Sycamore Crossing “has all the potential when the economy comes back,” McGory says. “It’s one of the prime locations in Ohio. The township put a lot of money in the ground with sewer and water lines, but hasn’t gotten anything back yet.”
Spreading the Word
There are other hurdles to getting new businesses and expanding existing ones. Doug Cronin, president of NFocus Consulting, a Lancaster software development and data processing company that serves direct mail clients, says it’s hard for him to find qualified employees locally. NFocus, established in 1989, needs software developers and computer programmers. “Lancaster is trying to emerge out of a blue-collar environment,” he says. “It tends to slide back into that.”
Alliance members say the blue-collar environment is waning. But that phenomenon has plusses and minuses. Members say local educational institutions haven’t kept up training programs for shop-type trades; as a result, many businesses seeking workers with those skills are hard-pressed to find them—even though the starting salary for a welder can reach $50,000.
The alliance continues to promote the corridor, criss-crossing the country to meet company executives, attend trade conferences and industry conventions, and make presentations. “There’s no substitution for it,” says Kenny McDonald, chief economic officer of Columbus 2020, a regional public-private partnership formed to advance the economic development of an 11-county region. “You’ve got to get out and make the investment of time and energy.”
McDonald gives the alliance, an economic development partner of Columbus 2020, credit for creating a common platform for outreach and actively pursuing leads. Next year, members anticipate traveling abroad to reach more international companies. “Most trips are funded fully by the alliance; however, there are trips that we partner on through our Columbus 2020 membership,” Markwood says.
Other alliance expenses cover conference sponsorships, inbound visits, investor relations, media planning, partnerships, site certifications, site-specific marketing and website costs. The alliance has upgraded its website to provide improved navigation, industry-specific information, enhanced testimonials, better connectivity for developers, more local photographs, an easy-to-find property search and a streamlined newsletter.
“Our group is unique in that we have worked closely together for the past five years, sharing resources, funding and knowledge. It’s working well,” Haire says.
“There are issues we may disagree on. But we can all agree on economic development, on how we can grow and improve Fairfield County,” Farnsworth says.
Six years after the alliance was formed, Davis says the hard work is beginning to pay off. “Companies have started calling us,” she says. “We aren’t making as many cold calls.”
McDonald says that as economic development officials continue to get the word out, the whole region will benefit. “Our biggest obstacle is we’re too shy about who we are.

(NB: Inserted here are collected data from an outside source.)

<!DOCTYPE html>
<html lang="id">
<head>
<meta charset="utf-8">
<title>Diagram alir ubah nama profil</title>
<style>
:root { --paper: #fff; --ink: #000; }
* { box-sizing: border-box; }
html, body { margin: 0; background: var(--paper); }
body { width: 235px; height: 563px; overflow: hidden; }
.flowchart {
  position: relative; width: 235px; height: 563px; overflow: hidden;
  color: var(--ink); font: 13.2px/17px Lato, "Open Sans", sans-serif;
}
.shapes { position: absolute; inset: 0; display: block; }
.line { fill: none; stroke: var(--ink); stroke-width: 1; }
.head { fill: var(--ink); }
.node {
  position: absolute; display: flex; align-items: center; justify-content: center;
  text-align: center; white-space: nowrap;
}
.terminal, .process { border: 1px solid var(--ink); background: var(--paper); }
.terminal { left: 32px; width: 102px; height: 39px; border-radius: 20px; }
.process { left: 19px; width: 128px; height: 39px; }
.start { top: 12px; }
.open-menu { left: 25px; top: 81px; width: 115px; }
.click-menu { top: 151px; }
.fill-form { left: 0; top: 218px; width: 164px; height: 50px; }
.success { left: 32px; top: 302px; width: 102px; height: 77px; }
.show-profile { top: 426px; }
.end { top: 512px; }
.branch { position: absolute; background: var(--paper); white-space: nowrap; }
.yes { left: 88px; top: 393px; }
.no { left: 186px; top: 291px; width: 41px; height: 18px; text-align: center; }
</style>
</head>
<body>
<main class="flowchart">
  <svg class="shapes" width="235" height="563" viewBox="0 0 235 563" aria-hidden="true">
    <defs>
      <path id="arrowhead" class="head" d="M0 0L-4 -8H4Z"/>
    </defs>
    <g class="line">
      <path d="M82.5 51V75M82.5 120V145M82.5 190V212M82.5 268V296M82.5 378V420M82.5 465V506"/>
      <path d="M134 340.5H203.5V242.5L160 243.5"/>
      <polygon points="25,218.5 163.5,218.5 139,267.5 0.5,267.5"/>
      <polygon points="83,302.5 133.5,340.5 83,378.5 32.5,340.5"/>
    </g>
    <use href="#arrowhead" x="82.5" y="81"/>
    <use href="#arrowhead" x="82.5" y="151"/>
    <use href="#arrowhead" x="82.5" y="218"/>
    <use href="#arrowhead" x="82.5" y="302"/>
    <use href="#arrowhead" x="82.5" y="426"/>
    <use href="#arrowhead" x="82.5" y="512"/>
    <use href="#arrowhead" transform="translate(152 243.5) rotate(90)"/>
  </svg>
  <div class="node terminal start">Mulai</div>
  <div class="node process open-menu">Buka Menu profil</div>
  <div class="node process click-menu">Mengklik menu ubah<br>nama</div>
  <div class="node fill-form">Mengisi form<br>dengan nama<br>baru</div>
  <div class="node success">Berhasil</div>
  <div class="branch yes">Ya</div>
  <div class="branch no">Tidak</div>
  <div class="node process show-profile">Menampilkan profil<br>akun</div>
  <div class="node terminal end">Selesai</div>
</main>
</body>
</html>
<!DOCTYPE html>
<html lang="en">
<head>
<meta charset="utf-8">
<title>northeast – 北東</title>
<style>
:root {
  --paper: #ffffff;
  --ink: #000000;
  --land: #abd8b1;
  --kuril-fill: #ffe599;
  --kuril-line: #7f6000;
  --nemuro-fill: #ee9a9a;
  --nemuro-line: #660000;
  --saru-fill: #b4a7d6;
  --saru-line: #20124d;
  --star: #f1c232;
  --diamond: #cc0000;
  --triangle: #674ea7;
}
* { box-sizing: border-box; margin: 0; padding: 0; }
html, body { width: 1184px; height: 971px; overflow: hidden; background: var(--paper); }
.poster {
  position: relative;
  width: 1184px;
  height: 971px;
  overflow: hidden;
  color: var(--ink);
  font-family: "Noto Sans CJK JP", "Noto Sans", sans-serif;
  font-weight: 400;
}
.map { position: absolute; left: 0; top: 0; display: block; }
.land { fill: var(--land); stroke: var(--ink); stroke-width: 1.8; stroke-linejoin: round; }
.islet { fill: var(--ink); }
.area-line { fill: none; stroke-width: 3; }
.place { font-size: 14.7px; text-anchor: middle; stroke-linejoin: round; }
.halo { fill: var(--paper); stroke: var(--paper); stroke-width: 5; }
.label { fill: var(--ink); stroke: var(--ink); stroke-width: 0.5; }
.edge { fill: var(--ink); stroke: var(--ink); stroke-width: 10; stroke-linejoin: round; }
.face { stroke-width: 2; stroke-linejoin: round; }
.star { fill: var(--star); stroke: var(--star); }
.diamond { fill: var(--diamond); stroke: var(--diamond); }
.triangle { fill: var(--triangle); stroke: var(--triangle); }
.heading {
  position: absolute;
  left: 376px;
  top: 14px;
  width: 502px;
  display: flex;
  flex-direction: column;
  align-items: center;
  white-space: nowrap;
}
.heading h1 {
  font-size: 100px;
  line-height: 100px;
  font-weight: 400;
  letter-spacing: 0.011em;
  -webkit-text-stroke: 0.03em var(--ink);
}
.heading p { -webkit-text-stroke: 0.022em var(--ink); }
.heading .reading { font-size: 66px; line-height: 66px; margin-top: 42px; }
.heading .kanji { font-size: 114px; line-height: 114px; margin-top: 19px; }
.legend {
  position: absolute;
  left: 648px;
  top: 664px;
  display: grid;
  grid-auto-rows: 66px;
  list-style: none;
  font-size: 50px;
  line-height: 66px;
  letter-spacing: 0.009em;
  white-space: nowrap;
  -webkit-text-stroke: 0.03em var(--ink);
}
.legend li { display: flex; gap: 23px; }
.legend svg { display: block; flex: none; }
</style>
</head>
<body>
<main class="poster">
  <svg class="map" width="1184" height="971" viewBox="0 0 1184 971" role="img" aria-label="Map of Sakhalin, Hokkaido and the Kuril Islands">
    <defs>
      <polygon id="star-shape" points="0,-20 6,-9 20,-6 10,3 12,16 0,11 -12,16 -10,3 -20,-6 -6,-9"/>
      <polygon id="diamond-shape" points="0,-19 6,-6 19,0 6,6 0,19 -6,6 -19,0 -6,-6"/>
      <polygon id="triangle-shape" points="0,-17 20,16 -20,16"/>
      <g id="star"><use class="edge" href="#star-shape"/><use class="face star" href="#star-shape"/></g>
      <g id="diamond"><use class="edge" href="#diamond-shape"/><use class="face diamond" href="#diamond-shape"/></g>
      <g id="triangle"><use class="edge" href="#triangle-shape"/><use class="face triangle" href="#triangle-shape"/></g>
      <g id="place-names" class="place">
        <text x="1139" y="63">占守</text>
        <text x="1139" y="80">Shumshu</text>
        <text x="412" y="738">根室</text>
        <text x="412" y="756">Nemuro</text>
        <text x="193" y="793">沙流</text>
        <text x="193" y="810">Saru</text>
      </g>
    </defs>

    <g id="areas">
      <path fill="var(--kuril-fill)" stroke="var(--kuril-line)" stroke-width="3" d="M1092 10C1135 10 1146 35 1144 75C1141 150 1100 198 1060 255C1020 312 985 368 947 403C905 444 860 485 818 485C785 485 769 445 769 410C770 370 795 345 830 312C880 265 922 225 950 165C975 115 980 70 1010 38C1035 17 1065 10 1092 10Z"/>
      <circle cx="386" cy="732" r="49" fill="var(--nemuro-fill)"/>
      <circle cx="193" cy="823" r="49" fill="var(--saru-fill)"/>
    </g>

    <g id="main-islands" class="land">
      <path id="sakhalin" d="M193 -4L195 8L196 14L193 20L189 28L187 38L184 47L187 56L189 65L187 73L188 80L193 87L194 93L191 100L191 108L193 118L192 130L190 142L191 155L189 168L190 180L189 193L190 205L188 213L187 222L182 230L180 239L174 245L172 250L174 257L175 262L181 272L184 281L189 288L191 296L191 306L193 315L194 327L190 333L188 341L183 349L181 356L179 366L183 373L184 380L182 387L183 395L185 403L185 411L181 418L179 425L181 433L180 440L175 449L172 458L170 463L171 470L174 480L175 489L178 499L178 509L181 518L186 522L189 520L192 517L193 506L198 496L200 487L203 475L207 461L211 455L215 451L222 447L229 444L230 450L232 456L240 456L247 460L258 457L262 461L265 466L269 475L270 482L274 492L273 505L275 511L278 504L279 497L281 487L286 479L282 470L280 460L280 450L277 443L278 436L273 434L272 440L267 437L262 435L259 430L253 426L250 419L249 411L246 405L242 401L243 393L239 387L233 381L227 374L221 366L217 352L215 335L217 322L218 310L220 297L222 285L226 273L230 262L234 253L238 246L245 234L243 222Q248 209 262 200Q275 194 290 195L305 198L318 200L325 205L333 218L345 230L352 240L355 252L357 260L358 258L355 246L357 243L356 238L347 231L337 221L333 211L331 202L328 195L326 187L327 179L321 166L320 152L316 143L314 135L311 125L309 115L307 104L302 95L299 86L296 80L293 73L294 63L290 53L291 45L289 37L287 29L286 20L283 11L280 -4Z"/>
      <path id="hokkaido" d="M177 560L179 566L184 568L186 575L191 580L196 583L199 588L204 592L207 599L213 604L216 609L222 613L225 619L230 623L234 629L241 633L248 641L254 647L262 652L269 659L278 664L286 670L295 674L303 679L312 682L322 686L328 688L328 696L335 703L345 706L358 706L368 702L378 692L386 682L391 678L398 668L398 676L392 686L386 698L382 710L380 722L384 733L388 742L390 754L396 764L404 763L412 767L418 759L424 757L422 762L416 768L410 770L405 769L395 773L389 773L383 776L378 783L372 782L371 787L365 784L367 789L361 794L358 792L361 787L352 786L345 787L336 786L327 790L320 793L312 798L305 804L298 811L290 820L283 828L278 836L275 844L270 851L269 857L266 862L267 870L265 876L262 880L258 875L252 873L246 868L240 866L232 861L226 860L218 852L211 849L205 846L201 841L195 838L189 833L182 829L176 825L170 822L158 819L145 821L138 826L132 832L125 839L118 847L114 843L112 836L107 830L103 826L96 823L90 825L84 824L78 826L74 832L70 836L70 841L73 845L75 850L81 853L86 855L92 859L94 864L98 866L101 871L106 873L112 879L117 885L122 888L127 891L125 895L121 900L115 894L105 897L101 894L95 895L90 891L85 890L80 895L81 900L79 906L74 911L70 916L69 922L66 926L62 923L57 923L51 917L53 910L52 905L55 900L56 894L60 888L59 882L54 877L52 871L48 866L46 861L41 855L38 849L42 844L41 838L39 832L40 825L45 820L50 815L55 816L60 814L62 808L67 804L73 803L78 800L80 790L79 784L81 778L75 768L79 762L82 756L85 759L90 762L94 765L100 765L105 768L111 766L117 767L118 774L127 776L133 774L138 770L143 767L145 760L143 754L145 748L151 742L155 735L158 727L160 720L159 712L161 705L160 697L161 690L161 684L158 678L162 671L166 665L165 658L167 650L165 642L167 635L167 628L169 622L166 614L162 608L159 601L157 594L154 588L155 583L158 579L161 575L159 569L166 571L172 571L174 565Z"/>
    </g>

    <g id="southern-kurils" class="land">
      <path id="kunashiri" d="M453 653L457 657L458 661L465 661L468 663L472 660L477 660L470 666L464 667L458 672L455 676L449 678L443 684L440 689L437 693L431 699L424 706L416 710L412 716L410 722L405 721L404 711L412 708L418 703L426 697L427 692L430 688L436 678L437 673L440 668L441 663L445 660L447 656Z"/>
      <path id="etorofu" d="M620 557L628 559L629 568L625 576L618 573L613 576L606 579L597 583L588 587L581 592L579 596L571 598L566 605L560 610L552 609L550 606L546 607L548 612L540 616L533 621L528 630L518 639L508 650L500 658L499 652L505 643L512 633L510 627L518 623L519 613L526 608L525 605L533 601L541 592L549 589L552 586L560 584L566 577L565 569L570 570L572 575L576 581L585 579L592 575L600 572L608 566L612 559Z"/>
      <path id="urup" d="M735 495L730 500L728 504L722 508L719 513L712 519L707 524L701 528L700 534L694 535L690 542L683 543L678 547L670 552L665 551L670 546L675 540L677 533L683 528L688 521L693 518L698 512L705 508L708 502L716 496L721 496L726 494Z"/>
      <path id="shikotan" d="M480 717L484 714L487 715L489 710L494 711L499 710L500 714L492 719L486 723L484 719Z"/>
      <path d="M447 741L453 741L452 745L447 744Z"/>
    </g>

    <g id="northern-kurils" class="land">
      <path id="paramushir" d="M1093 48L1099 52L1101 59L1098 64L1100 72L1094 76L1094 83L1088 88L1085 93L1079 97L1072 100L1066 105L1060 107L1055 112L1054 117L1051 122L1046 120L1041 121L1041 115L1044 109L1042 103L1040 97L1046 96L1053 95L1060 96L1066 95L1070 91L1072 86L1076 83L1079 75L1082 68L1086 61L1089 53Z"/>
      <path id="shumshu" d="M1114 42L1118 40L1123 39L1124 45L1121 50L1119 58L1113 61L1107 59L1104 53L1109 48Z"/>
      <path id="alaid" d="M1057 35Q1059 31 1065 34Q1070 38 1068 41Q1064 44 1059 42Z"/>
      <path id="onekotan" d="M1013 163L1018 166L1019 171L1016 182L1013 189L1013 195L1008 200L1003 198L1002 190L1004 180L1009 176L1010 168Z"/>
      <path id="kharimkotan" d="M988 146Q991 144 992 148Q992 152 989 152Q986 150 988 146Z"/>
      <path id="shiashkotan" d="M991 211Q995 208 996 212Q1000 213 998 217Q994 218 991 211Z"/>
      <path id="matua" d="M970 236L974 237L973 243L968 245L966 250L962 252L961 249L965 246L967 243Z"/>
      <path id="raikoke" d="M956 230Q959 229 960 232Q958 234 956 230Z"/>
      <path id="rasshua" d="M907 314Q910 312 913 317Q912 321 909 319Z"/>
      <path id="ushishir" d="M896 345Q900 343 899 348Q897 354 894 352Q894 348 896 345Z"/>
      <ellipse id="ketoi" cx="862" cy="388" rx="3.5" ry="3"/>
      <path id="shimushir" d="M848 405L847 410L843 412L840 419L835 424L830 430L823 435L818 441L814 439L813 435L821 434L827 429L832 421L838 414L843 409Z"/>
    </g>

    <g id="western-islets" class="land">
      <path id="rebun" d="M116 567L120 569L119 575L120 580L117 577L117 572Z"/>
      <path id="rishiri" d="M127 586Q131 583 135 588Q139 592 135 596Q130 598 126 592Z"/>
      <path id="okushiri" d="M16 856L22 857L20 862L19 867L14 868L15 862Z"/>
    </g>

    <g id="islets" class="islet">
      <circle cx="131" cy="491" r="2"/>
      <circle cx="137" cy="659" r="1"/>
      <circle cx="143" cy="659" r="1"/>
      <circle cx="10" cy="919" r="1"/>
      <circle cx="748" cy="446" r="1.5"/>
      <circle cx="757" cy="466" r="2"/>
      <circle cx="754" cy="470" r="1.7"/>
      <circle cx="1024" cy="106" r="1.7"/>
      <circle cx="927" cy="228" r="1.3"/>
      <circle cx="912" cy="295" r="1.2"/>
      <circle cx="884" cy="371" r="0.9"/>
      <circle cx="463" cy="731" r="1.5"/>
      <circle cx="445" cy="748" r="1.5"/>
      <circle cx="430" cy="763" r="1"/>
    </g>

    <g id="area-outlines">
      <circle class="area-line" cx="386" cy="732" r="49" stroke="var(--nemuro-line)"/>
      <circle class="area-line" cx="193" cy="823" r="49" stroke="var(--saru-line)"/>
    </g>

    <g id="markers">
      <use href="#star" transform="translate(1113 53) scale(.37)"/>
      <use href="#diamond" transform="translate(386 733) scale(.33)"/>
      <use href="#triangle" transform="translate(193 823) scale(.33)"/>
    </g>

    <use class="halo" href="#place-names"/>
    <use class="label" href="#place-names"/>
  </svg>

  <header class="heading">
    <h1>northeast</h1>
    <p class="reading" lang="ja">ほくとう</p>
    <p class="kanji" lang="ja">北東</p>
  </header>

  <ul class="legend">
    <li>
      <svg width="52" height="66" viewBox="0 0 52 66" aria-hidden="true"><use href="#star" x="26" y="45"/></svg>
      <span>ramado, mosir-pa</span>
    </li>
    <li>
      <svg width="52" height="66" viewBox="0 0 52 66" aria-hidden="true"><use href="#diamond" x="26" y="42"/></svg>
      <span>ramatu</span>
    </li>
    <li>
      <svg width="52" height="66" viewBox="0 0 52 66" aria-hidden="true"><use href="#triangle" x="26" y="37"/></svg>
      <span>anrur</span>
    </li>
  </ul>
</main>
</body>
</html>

Our greatest struggle is to get on the list and get recognized,” he says. “Company leaders don’t know the aggregate story. We’ve got an unbelievable story to tell.”
Dennis Read is a freelance writer.
printed from the December 2012 issue of Columbus C.E.O. Copyright © Columbus C.E.O.